> [Work item] Hand back all records exactly, pictures omitted.

Stored data entries:
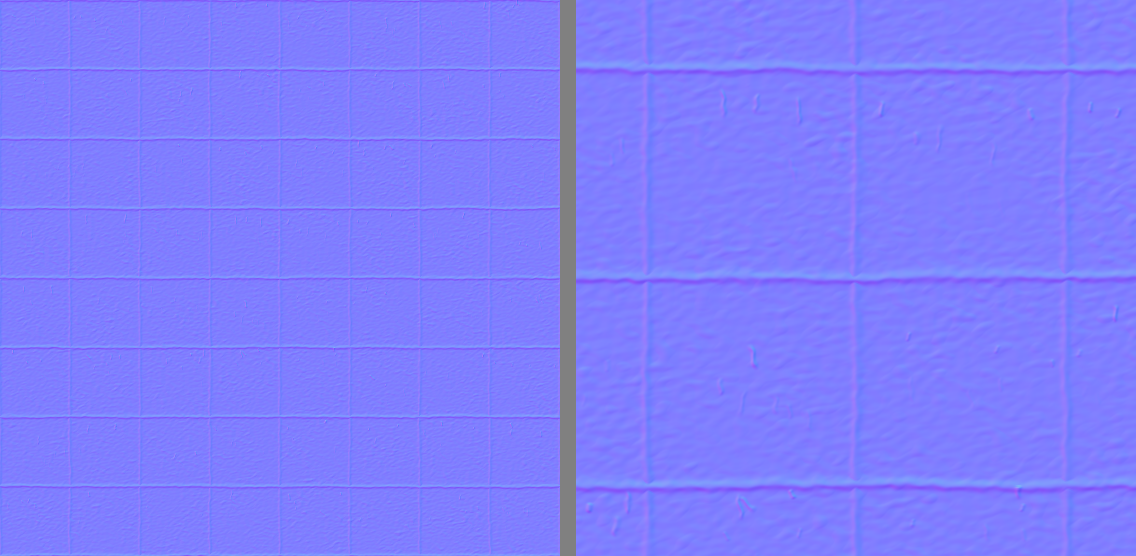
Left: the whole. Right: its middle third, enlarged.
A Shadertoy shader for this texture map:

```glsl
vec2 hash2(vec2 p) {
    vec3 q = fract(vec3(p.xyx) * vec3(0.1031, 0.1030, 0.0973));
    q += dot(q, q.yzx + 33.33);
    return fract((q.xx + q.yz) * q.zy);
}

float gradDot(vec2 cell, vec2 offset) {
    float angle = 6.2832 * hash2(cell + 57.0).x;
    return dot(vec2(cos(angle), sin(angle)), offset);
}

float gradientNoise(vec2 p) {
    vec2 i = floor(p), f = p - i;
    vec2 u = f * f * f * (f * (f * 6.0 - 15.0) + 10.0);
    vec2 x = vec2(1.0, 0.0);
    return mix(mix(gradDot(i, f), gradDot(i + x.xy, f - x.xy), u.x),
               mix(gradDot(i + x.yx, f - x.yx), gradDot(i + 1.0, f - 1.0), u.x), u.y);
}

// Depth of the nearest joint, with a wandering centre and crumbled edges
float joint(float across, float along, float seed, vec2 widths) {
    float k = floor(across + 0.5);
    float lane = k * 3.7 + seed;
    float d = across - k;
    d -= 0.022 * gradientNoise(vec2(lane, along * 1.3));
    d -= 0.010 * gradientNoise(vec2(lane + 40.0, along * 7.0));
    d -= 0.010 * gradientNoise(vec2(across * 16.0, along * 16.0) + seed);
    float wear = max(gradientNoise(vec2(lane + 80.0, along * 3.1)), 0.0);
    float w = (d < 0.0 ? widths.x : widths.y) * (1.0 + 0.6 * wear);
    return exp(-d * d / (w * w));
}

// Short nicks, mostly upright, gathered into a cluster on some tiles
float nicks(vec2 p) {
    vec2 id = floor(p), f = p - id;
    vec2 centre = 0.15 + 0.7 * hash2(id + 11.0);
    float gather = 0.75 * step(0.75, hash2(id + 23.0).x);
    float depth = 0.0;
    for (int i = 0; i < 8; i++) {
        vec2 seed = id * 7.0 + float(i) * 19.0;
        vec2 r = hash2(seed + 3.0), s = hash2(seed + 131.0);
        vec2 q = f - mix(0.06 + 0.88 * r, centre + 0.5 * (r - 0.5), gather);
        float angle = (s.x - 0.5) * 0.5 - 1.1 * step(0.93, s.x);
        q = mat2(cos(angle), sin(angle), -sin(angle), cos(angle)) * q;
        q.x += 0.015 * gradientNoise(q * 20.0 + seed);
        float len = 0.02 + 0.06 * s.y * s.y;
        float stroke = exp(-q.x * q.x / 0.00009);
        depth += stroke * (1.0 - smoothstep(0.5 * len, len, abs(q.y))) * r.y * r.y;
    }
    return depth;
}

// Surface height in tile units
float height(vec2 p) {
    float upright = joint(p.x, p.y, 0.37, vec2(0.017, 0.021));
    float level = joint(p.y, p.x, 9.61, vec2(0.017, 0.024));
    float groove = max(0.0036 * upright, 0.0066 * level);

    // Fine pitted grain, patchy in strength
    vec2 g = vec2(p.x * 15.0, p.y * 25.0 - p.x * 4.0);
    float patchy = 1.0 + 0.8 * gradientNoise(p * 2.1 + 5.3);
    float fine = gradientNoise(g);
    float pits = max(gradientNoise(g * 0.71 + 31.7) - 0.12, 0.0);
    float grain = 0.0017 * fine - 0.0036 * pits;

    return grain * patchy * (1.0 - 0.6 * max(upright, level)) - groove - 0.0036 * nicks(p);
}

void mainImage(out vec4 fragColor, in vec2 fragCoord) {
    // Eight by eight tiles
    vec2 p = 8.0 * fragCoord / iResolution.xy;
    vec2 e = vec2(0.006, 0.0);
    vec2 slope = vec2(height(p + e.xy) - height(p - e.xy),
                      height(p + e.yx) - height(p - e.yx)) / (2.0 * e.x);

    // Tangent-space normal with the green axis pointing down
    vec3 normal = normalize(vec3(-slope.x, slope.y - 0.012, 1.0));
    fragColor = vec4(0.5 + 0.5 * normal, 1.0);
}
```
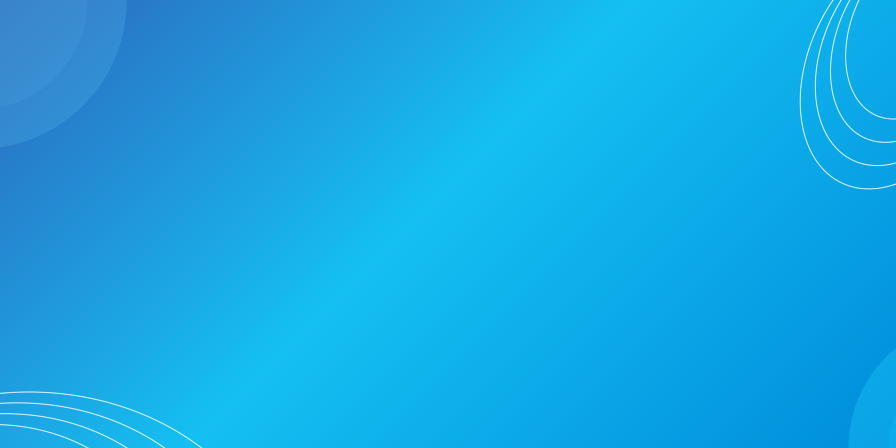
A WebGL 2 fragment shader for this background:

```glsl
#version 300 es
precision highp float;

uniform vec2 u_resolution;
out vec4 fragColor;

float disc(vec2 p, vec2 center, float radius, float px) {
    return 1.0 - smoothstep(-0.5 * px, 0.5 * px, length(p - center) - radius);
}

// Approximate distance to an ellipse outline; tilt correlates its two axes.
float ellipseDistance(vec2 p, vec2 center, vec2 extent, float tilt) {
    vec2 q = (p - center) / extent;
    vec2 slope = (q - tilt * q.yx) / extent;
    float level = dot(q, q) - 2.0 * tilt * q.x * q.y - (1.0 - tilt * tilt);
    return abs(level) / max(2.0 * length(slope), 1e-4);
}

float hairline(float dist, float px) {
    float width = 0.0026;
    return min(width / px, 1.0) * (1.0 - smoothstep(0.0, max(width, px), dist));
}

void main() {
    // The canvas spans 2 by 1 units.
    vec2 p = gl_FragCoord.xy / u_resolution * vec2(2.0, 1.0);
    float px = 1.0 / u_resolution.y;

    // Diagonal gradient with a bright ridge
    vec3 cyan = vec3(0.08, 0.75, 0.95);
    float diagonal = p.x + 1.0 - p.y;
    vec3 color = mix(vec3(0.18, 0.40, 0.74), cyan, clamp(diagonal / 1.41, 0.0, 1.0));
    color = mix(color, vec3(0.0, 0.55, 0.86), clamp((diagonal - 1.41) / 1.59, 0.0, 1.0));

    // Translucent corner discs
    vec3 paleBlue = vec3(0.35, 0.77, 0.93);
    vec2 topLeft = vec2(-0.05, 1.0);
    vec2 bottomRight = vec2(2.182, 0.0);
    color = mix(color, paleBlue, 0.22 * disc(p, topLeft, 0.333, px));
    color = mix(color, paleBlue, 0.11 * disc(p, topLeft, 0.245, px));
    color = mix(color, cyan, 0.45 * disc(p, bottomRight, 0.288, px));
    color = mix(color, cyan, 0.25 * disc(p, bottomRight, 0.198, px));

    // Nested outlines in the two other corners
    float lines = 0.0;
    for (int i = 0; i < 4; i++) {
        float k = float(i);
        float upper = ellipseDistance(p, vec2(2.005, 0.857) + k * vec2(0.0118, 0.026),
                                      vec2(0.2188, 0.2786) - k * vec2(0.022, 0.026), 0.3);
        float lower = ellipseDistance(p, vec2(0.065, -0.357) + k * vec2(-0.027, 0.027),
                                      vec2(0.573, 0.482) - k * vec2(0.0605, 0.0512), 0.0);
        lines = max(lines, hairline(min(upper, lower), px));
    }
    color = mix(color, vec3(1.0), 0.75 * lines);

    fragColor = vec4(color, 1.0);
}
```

> [Solved exercise]
Left: the whole. Right: its middle third, enlarged.
A Shadertoy shader for this texture map:

```glsl
vec2 hash2(vec2 p) {
    vec3 q = fract(vec3(p.xyx) * vec3(0.1031, 0.1030, 0.0973));
    q += dot(q, q.yzx + 33.33);
    return fract((q.xx + q.yz) * q.zy);
}

float gradDot(vec2 cell, vec2 offset) {
    float angle = 6.2832 * hash2(cell + 57.0).x;
    return dot(vec2(cos(angle), sin(angle)), offset);
}

float gradientNoise(vec2 p) {
    vec2 i = floor(p), f = p - i;
    vec2 u = f * f * f * (f * (f * 6.0 - 15.0) + 10.0);
    vec2 x = vec2(1.0, 0.0);
    return mix(mix(gradDot(i, f), gradDot(i + x.xy, f - x.xy), u.x),
               mix(gradDot(i + x.yx, f - x.yx), gradDot(i + 1.0, f - 1.0), u.x), u.y);
}

// Depth of the nearest joint, with a wandering centre and crumbled edges
float joint(float across, float along, float seed, vec2 widths) {
    float k = floor(across + 0.5);
    float lane = k * 3.7 + seed;
    float d = across - k;
    d -= 0.022 * gradientNoise(vec2(lane, along * 1.3));
    d -= 0.010 * gradientNoise(vec2(lane + 40.0, along * 7.0));
    d -= 0.010 * gradientNoise(vec2(across * 16.0, along * 16.0) + seed);
    float wear = max(gradientNoise(vec2(lane + 80.0, along * 3.1)), 0.0);
    float w = (d < 0.0 ? widths.x : widths.y) * (1.0 + 0.6 * wear);
    return exp(-d * d / (w * w));
}

// Short nicks, mostly upright, gathered into a cluster on some tiles
float nicks(vec2 p) {
    vec2 id = floor(p), f = p - id;
    vec2 centre = 0.15 + 0.7 * hash2(id + 11.0);
    float gather = 0.75 * step(0.75, hash2(id + 23.0).x);
    float depth = 0.0;
    for (int i = 0; i < 8; i++) {
        vec2 seed = id * 7.0 + float(i) * 19.0;
        vec2 r = hash2(seed + 3.0), s = hash2(seed + 131.0);
        vec2 q = f - mix(0.06 + 0.88 * r, centre + 0.5 * (r - 0.5), gather);
        float angle = (s.x - 0.5) * 0.5 - 1.1 * step(0.93, s.x);
        q = mat2(cos(angle), sin(angle), -sin(angle), cos(angle)) * q;
        q.x += 0.015 * gradientNoise(q * 20.0 + seed);
        float len = 0.02 + 0.06 * s.y * s.y;
        float stroke = exp(-q.x * q.x / 0.00009);
        depth += stroke * (1.0 - smoothstep(0.5 * len, len, abs(q.y))) * r.y * r.y;
    }
    return depth;
}

// Surface height in tile units
float height(vec2 p) {
    float upright = joint(p.x, p.y, 0.37, vec2(0.017, 0.021));
    float level = joint(p.y, p.x, 9.61, vec2(0.017, 0.024));
    float groove = max(0.0036 * upright, 0.0066 * level);

    // Fine pitted grain, patchy in strength
    vec2 g = vec2(p.x * 15.0, p.y * 25.0 - p.x * 4.0);
    float patchy = 1.0 + 0.8 * gradientNoise(p * 2.1 + 5.3);
    float fine = gradientNoise(g);
    float pits = max(gradientNoise(g * 0.71 + 31.7) - 0.12, 0.0);
    float grain = 0.0017 * fine - 0.0036 * pits;

    return grain * patchy * (1.0 - 0.6 * max(upright, level)) - groove - 0.0036 * nicks(p);
}

void mainImage(out vec4 fragColor, in vec2 fragCoord) {
    // Eight by eight tiles
    vec2 p = 8.0 * fragCoord / iResolution.xy;
    vec2 e = vec2(0.006, 0.0);
    vec2 slope = vec2(height(p + e.xy) - height(p - e.xy),
                      height(p + e.yx) - height(p - e.yx)) / (2.0 * e.x);

    // Tangent-space normal with the green axis pointing down
    vec3 normal = normalize(vec3(-slope.x, slope.y - 0.012, 1.0));
    fragColor = vec4(0.5 + 0.5 * normal, 1.0);
}
```
A WebGL 2 fragment shader for this background:

```glsl
#version 300 es
precision highp float;

uniform vec2 u_resolution;
out vec4 fragColor;

float disc(vec2 p, vec2 center, float radius, float px) {
    return 1.0 - smoothstep(-0.5 * px, 0.5 * px, length(p - center) - radius);
}

// Approximate distance to an ellipse outline; tilt correlates its two axes.
float ellipseDistance(vec2 p, vec2 center, vec2 extent, float tilt) {
    vec2 q = (p - center) / extent;
    vec2 slope = (q - tilt * q.yx) / extent;
    float level = dot(q, q) - 2.0 * tilt * q.x * q.y - (1.0 - tilt * tilt);
    return abs(level) / max(2.0 * length(slope), 1e-4);
}

float hairline(float dist, float px) {
    float width = 0.0026;
    return min(width / px, 1.0) * (1.0 - smoothstep(0.0, max(width, px), dist));
}

void main() {
    // The canvas spans 2 by 1 units.
    vec2 p = gl_FragCoord.xy / u_resolution * vec2(2.0, 1.0);
    float px = 1.0 / u_resolution.y;

    // Diagonal gradient with a bright ridge
    vec3 cyan = vec3(0.08, 0.75, 0.95);
    float diagonal = p.x + 1.0 - p.y;
    vec3 color = mix(vec3(0.18, 0.40, 0.74), cyan, clamp(diagonal / 1.41, 0.0, 1.0));
    color = mix(color, vec3(0.0, 0.55, 0.86), clamp((diagonal - 1.41) / 1.59, 0.0, 1.0));

    // Translucent corner discs
    vec3 paleBlue = vec3(0.35, 0.77, 0.93);
    vec2 topLeft = vec2(-0.05, 1.0);
    vec2 bottomRight = vec2(2.182, 0.0);
    color = mix(color, paleBlue, 0.22 * disc(p, topLeft, 0.333, px));
    color = mix(color, paleBlue, 0.11 * disc(p, topLeft, 0.245, px));
    color = mix(color, cyan, 0.45 * disc(p, bottomRight, 0.288, px));
    color = mix(color, cyan, 0.25 * disc(p, bottomRight, 0.198, px));

    // Nested outlines in the two other corners
    float lines = 0.0;
    for (int i = 0; i < 4; i++) {
        float k = float(i);
        float upper = ellipseDistance(p, vec2(2.005, 0.857) + k * vec2(0.0118, 0.026),
                                      vec2(0.2188, 0.2786) - k * vec2(0.022, 0.026), 0.3);
        float lower = ellipseDistance(p, vec2(0.065, -0.357) + k * vec2(-0.027, 0.027),
                                      vec2(0.573, 0.482) - k * vec2(0.0605, 0.0512), 0.0);
        lines = max(lines, hairline(min(upper, lower), px));
    }
    color = mix(color, vec3(1.0), 0.75 * lines);

    fragColor = vec4(color, 1.0);
}
```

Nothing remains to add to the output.